Within the data beneath, some lines may hold the word "transform". Give the number of those lines and nothing else.

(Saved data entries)
»»

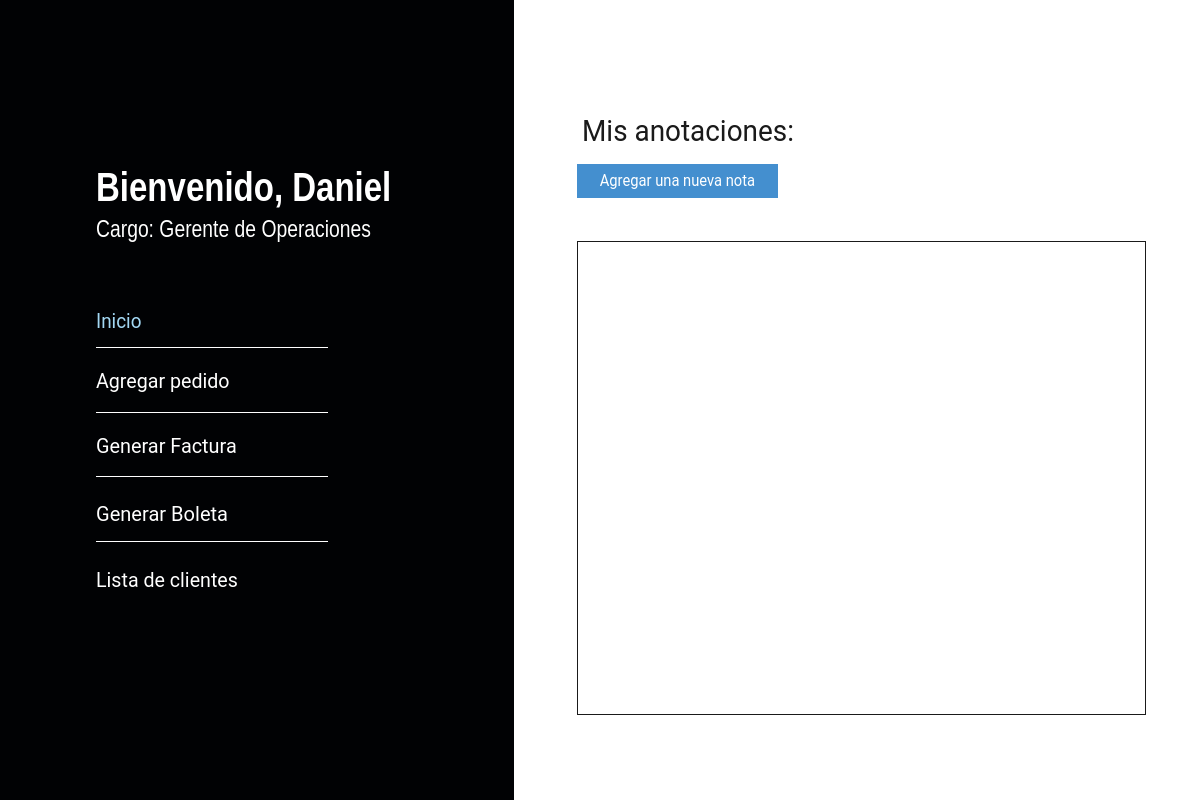
<!DOCTYPE html>
<html lang="es">
<head>
<meta charset="utf-8">
<title>Panel de inicio</title>
<style>
:root {
  --night: #010204;
  --paper: #ffffff;
  --ink: #1a1a1a;
  --accent: #448fcf;
  --active: #a3d8f4;
}
* { box-sizing: border-box; margin: 0; padding: 0; }
html, body { width: 1200px; height: 800px; overflow: hidden; }
body {
  display: flex;
  background: var(--paper);
  color: var(--ink);
  font-family: Roboto, "Open Sans", sans-serif;
}
a { color: inherit; text-decoration: none; }
.fit {
  display: inline-block;
  white-space: nowrap;
  transform: scaleX(var(--fit));
  transform-origin: left center;
}

.sidebar {
  flex: 0 0 514px;
  height: 800px;
  padding: 164px 0 0 96px;
  background: var(--night);
  color: var(--paper);
}
.welcome { font-family: "Liberation Sans", Arial, sans-serif; --fit: 0.805; }
.welcome h1 { height: 46px; font-size: 41px; line-height: 46px; font-weight: 700; }
.welcome p { height: 28px; margin-top: 5px; font-size: 24px; line-height: 28px; }

.menu { width: 232px; margin-top: 51px; list-style: none; font-size: 21px; line-height: 24px; }
.menu li { height: 65px; padding-top: 21px; border-bottom: 1px solid var(--paper); }
.menu .home { height: 54px; padding-top: 15px; color: var(--active); --fit: 0.9; }
.menu .order { --fit: 0.935; }
.menu .invoice { height: 64px; --fit: 0.945; }
.menu .receipt { padding-top: 25px; --fit: 0.955; }
.menu .clients { padding-top: 26px; border-bottom: 0; --fit: 0.935; }

.notes { flex: 1; padding: 113px 54px 0 63px; }
.notes h2 {
  height: 36px;
  padding-left: 5px;
  font-size: 30px;
  line-height: 36px;
  font-weight: 400;
  --fit: 0.93;
}
.add-note {
  display: flex;
  justify-content: center;
  width: 201px;
  height: 34px;
  margin-top: 15px;
  background: var(--accent);
  color: var(--paper);
  font-size: 16px;
  line-height: 34px;
  --fit: 0.92;
}
.add-note .fit { transform-origin: center; }
.note-area { width: 569px; height: 474px; margin-top: 43px; border: 1px solid var(--ink); }
</style>
</head>
<body>
<aside class="sidebar">
  <header class="welcome">
    <h1><span class="fit">Bienvenido, Daniel</span></h1>
    <p><span class="fit">Cargo: Gerente de Operaciones</span></p>
  </header>
  <nav>
    <ul class="menu">
      <li class="home"><a class="fit" href="#">Inicio</a></li>
      <li class="order"><a class="fit" href="#">Agregar pedido</a></li>
      <li class="invoice"><a class="fit" href="#">Generar Factura</a></li>
      <li class="receipt"><a class="fit" href="#">Generar Boleta</a></li>
      <li class="clients"><a class="fit" href="#">Lista de clientes</a></li>
    </ul>
  </nav>
</aside>
<main class="notes">
  <h2><span class="fit">Mis anotaciones:</span></h2>
  <a class="add-note" href="#"><span class="fit">Agregar una nueva nota</span></a>
  <section class="note-area"></section>
</main>
</body>
</html>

««

Task response
3